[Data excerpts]

======

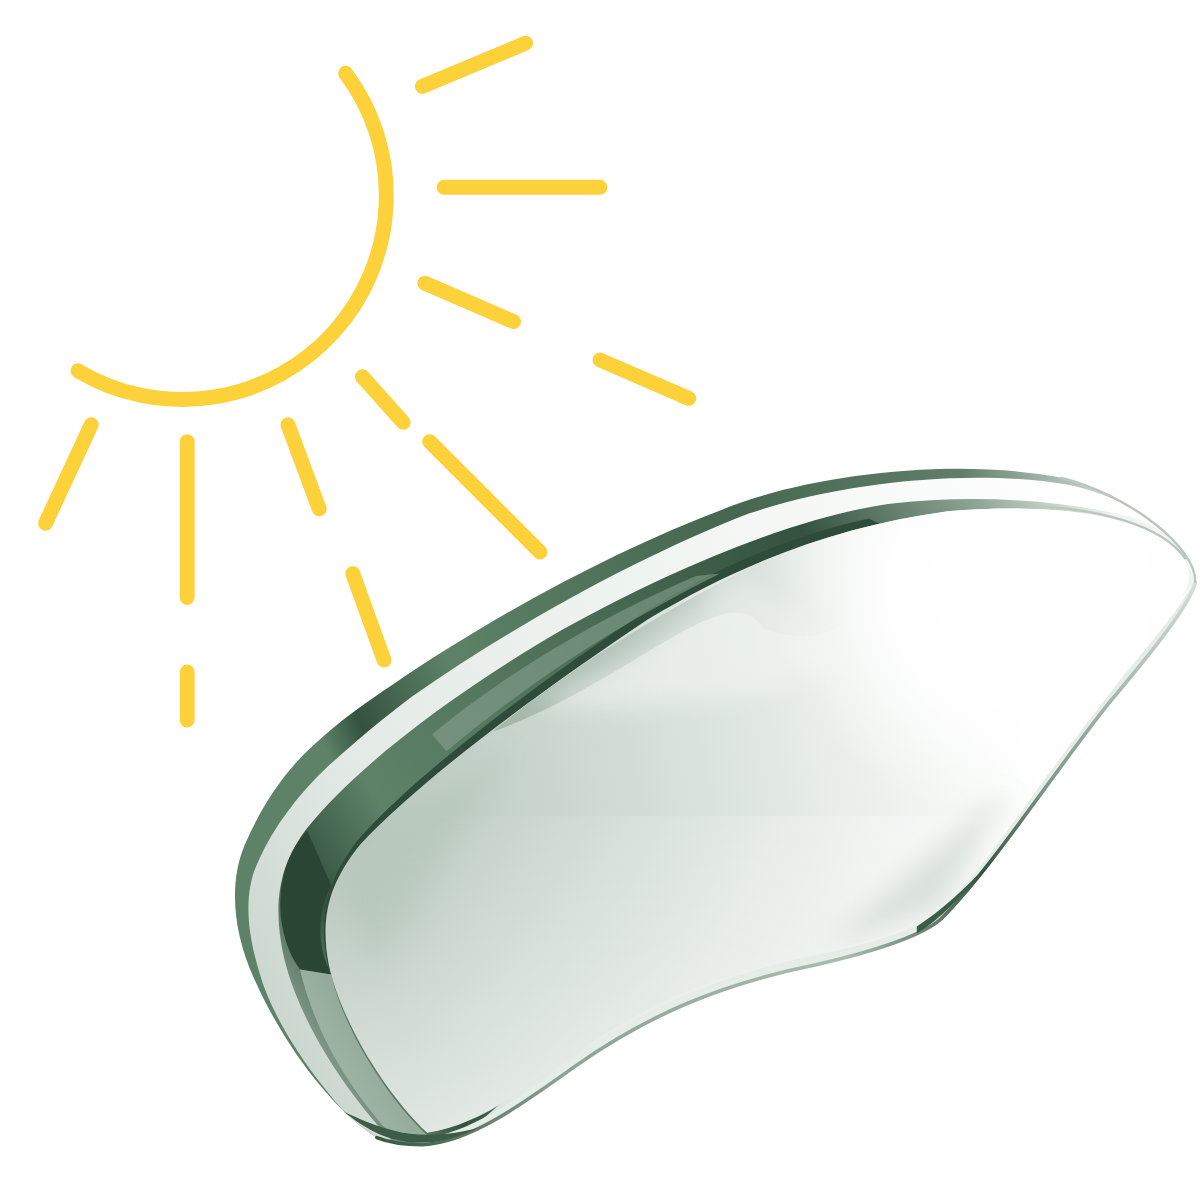
<!DOCTYPE html>
<html lang="en">
<head>
<meta charset="utf-8">
<title>Tinted lens in sunlight</title>
<style>
:root{
  --paper:#ffffff;
  --sun:#fdd13a;
  --rim-dark:#34523f;
  --rim-mid:#5d8268;
  --rim-soft:#93aa9a;
  --glass-deep:#b7c7bb;
  --glass-mid:#d3ddd6;
  --glass-pale:#eef2ef;
}
html,body{margin:0;padding:0;background:var(--paper)}
body{width:1200px;height:1200px;overflow:hidden}
.artwork{display:block;width:1200px;height:1200px}
.sun{fill:none;stroke:var(--sun);stroke-width:6.2;stroke-linecap:round}
</style>
</head>
<body>
<svg class="artwork" viewBox="0 0 500 500" role="img" aria-label="Sun rays falling on a green tinted spectacle lens">
  <defs>
    <linearGradient id="outer-rim" gradientUnits="userSpaceOnUse" x1="98" y1="400" x2="498" y2="225">
      <stop offset="0" style="stop-color:var(--rim-mid)"/>
      <stop offset=".16" style="stop-color:var(--rim-mid)"/>
      <stop offset=".2" style="stop-color:var(--rim-dark)"/>
      <stop offset=".3" style="stop-color:var(--rim-mid)"/>
      <stop offset=".6" style="stop-color:#46664f"/>
      <stop offset=".82" style="stop-color:#5f7d69"/>
      <stop offset=".93" style="stop-color:#c3d0c7"/>
      <stop offset="1" style="stop-color:#e2e8e4"/>
    </linearGradient>
    <linearGradient id="edge-glass" gradientUnits="userSpaceOnUse" x1="105" y1="420" x2="470" y2="215">
      <stop offset="0" stop-color="#c9d5cd"/>
      <stop offset=".2" stop-color="#e3eae5"/>
      <stop offset=".55" stop-color="#f0f4f1"/>
      <stop offset="1" stop-color="#ffffff"/>
    </linearGradient>
    <linearGradient id="inner-rim" gradientUnits="userSpaceOnUse" x1="125" y1="440" x2="480" y2="215">
      <stop offset="0" style="stop-color:var(--rim-soft)"/>
      <stop offset=".1" style="stop-color:var(--rim-dark)"/>
      <stop offset=".2" style="stop-color:var(--rim-mid)"/>
      <stop offset=".42" style="stop-color:#4f7159"/>
      <stop offset=".7" style="stop-color:var(--rim-dark)"/>
      <stop offset=".86" style="stop-color:#8fa596"/>
      <stop offset=".97" style="stop-color:#f1f4f2"/>
    </linearGradient>
    <linearGradient id="face-tint" gradientUnits="userSpaceOnUse" x1="150" y1="350" x2="425" y2="290">
      <stop offset="0" style="stop-color:var(--glass-deep)"/>
      <stop offset=".42" style="stop-color:var(--glass-mid)"/>
      <stop offset=".78" style="stop-color:var(--glass-pale)"/>
      <stop offset="1" stop-color="#fdfefd"/>
    </linearGradient>
    <linearGradient id="face-light" gradientUnits="userSpaceOnUse" x1="205" y1="330" x2="245" y2="470">
      <stop offset="0" stop-color="#fff" stop-opacity="0"/>
      <stop offset="1" stop-color="#fff" stop-opacity=".65"/>
    </linearGradient>
    <linearGradient id="sheen" gradientUnits="userSpaceOnUse" x1="215" y1="300" x2="375" y2="230">
      <stop offset="0" stop-color="#a5b9ab"/>
      <stop offset=".5" stop-color="#bfcdc3"/>
      <stop offset="1" stop-color="#fff" stop-opacity="0"/>
    </linearGradient>
    <radialGradient id="glare" gradientUnits="userSpaceOnUse" cx="415" cy="248" r="92">
      <stop offset="0" stop-color="#fff"/>
      <stop offset=".5" stop-color="#fff" stop-opacity=".85"/>
      <stop offset="1" stop-color="#fff" stop-opacity="0"/>
    </radialGradient>
    <linearGradient id="lower-edge" gradientUnits="userSpaceOnUse" x1="150" y1="476" x2="498" y2="240">
      <stop offset="0" style="stop-color:var(--rim-dark)"/>
      <stop offset=".2" stop-color="#8aa292"/>
      <stop offset=".5" stop-color="#a9bbaf"/>
      <stop offset=".66" style="stop-color:var(--rim-dark)"/>
      <stop offset=".76" stop-color="#7f9787"/>
      <stop offset="1" stop-color="#d5ddd8"/>
    </linearGradient>
    <path id="lens-shape" d="M157 474C138 462 118 435 106 408C96 386 96 366 102 352C108 338 117 323 130 311C142 300 152 293 164 285C208 255 262 226 310 209C345 197 400 191 442 199C470 206 499 228 498 243C496 252 478 274 462 293C436 326 413 362 392 383C384 390 366 396 340 402C300 410 270 423 240 444C215 462 195 476 176 477C168 477 162 476 157 474Z"/>
    <path id="face-shape" d="M178 472C160 455 142 425 137 402C133 381 138 367 150 352C175 325 225 288 270 258C310 234 350 219 395 213C430 210 460 213 480 221C494 228 498 238 494 246C478 270 452 301 430 332C414 354 402 371 389 381C380 388 362 392 338 398C298 406 267 419 238 440C216 456 198 469 178 472Z"/>
    <clipPath id="lens-clip"><use href="#lens-shape"/></clipPath>
    <clipPath id="face-clip"><use href="#face-shape"/></clipPath>
    <filter id="soften" x="-20%" y="-20%" width="140%" height="140%"><feGaussianBlur stdDeviation="5"/></filter>
  </defs>

  <g class="sun">
    <path class="sun-disc" d="M144 30.500A85 85 0 0 1 32.500 154.500"/>
    <path class="sun-rays" d="M176 36L219 18M185 78H250M177 118L214 134M250 150L287 166M151 157L168 176M179 184L225 230M120 177L133 212M147 239L160 275M78 184V249M78 280V300M38 177L19 218"/>
  </g>

  <g class="lens">
    <use href="#lens-shape" fill="url(#outer-rim)"/>
    <g clip-path="url(#lens-clip)">
      <path class="edge-band" fill="url(#edge-glass)" d="M160 480C138 460 115 430 108 405C102 385 102 370 108 358C114 345 124 331 137 319C148 309 160 299 172 290C215 260 268 231 312 214C350 201 405 195 445 202C475 208 497 228 500 243L500 480Z"/>
      <path class="inner-band" fill="url(#inner-rim)" d="M166 478C143 455 121 420 117 392C114 372 118 358 128 345C150 318 190 288 235 262C280 237 330 216 370 210C405 206 440 208 470 215C484 219 494 228 498 243L440 300L300 380L190 476Z"/>
      <path class="inner-band-shade" fill="#2f4b39" d="M137 404C132 383 136 366 150 349C175 321 225 284 270 254C300 236 330 223 362 216L368 219C330 228 300 241 270 260C225 290 175 327 152 354C140 369 136 383 140 404Z"/>
      <path class="inner-band-shade" fill="#2b4535" d="M117 382C116 366 120 355 128 346L138 369C132 381 132 394 138 406L125 404C120 397 118 390 117 382Z"/>
      <path class="inner-band-glint" fill="#a9bdaf" opacity=".75" d="M125 404L138 406C143 428 160 456 178 473L165 475C146 455 131 430 125 404Z"/>
      <path class="inner-band-glint" fill="#86a08e" opacity=".6" d="M180 306C210 281 250 257 290 240L300 239C258 260 222 283 186 313Z"/>
    </g>
    <path class="lower-bevel" fill="#e6ece8" d="M170 475C195 474 215 458 240 440C270 419 300 406 340 398C366 392 382 388 390 379C413 356 436 320 460 291C478 270 493 252 497 243C496 254 478 275 462 294C436 327 413 362 392 383C384 390 366 396 340 402C300 410 270 423 240 444C215 462 195 476 176 477Z"/>
    <use href="#face-shape" fill="url(#face-tint)"/>
    <g clip-path="url(#face-clip)">
      <path class="sheen-band" fill="url(#sheen)" d="M205 305C245 272 300 240 350 219L395 211L365 240C355 263 342 270 318 262C304 238 262 285 205 305Z"/>
      <path class="soft-reflection" fill="#f3f6f4" opacity=".55" filter="url(#soften)" d="M222 292C258 279 286 258 304 240C326 245 340 262 348 278C322 292 252 300 222 292Z"/>
      <path class="lower-light" fill="url(#face-light)" d="M130 340H420V480H130Z"/>
      <path class="shade-patch" fill="#a9bcae" opacity=".28" filter="url(#soften)" d="M142 372C165 345 190 325 215 312L192 346L173 384L154 404Z"/>
      <circle class="glare-spot" cx="415" cy="248" r="92" fill="url(#glare)"/>
      <path class="tip-shade" fill="#c2cfc6" opacity=".55" filter="url(#soften)" d="M420 330L392 378L345 394C375 368 398 346 420 330Z"/>
    </g>
    <path class="lower-line" fill="none" stroke="url(#lower-edge)" stroke-width="1.500" stroke-linecap="round" d="M157 474C162 476 168 477 176 477C195 476 215 462 240 444C270 423 300 410 340 402C366 396 384 390 392 383C413 362 436 326 462 293C478 274 496 252 498 243"/>
    <path class="corner-accent" fill="#3d5c48" d="M143 463C152 470 160 475 172 476C181 477 191 474 199 470C188 473 174 474 164 471C156 469 149 466 143 463Z"/>
    <path class="corner-accent" fill="#3d5c48" d="M382 389C392 383 401 373 410 362C402 370 393 379 382 386Z"/>
    <path class="tip-line" fill="none" stroke="#b9c7be" stroke-width="1" d="M442 199C470 206 499 228 498 243M432 211C455 212 484 218 494 233"/>
  </g>
</svg>
</body>
</html>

======

Nothing before the line containing "475C195 474 215" should be repeated; repeat that line and all later lines through the end of the data above, exactly.

    <path class="lower-bevel" fill="#e6ece8" d="M170 475C195 474 215 458 240 440C270 419 300 406 340 398C366 392 382 388 390 379C413 356 436 320 460 291C478 270 493 252 497 243C496 254 478 275 462 294C436 327 413 362 392 383C384 390 366 396 340 402C300 410 270 423 240 444C215 462 195 476 176 477Z"/>
    <use href="#face-shape" fill="url(#face-tint)"/>
    <g clip-path="url(#face-clip)">
      <path class="sheen-band" fill="url(#sheen)" d="M205 305C245 272 300 240 350 219L395 211L365 240C355 263 342 270 318 262C304 238 262 285 205 305Z"/>
      <path class="soft-reflection" fill="#f3f6f4" opacity=".55" filter="url(#soften)" d="M222 292C258 279 286 258 304 240C326 245 340 262 348 278C322 292 252 300 222 292Z"/>
      <path class="lower-light" fill="url(#face-light)" d="M130 340H420V480H130Z"/>
      <path class="shade-patch" fill="#a9bcae" opacity=".28" filter="url(#soften)" d="M142 372C165 345 190 325 215 312L192 346L173 384L154 404Z"/>
      <circle class="glare-spot" cx="415" cy="248" r="92" fill="url(#glare)"/>
      <path class="tip-shade" fill="#c2cfc6" opacity=".55" filter="url(#soften)" d="M420 330L392 378L345 394C375 368 398 346 420 330Z"/>
    </g>
    <path class="lower-line" fill="none" stroke="url(#lower-edge)" stroke-width="1.500" stroke-linecap="round" d="M157 474C162 476 168 477 176 477C195 476 215 462 240 444C270 423 300 410 340 402C366 396 384 390 392 383C413 362 436 326 462 293C478 274 496 252 498 243"/>
    <path class="corner-accent" fill="#3d5c48" d="M143 463C152 470 160 475 172 476C181 477 191 474 199 470C188 473 174 474 164 471C156 469 149 466 143 463Z"/>
    <path class="corner-accent" fill="#3d5c48" d="M382 389C392 383 401 373 410 362C402 370 393 379 382 386Z"/>
    <path class="tip-line" fill="none" stroke="#b9c7be" stroke-width="1" d="M442 199C470 206 499 228 498 243M432 211C455 212 484 218 494 233"/>
  </g>
</svg>
</body>
</html>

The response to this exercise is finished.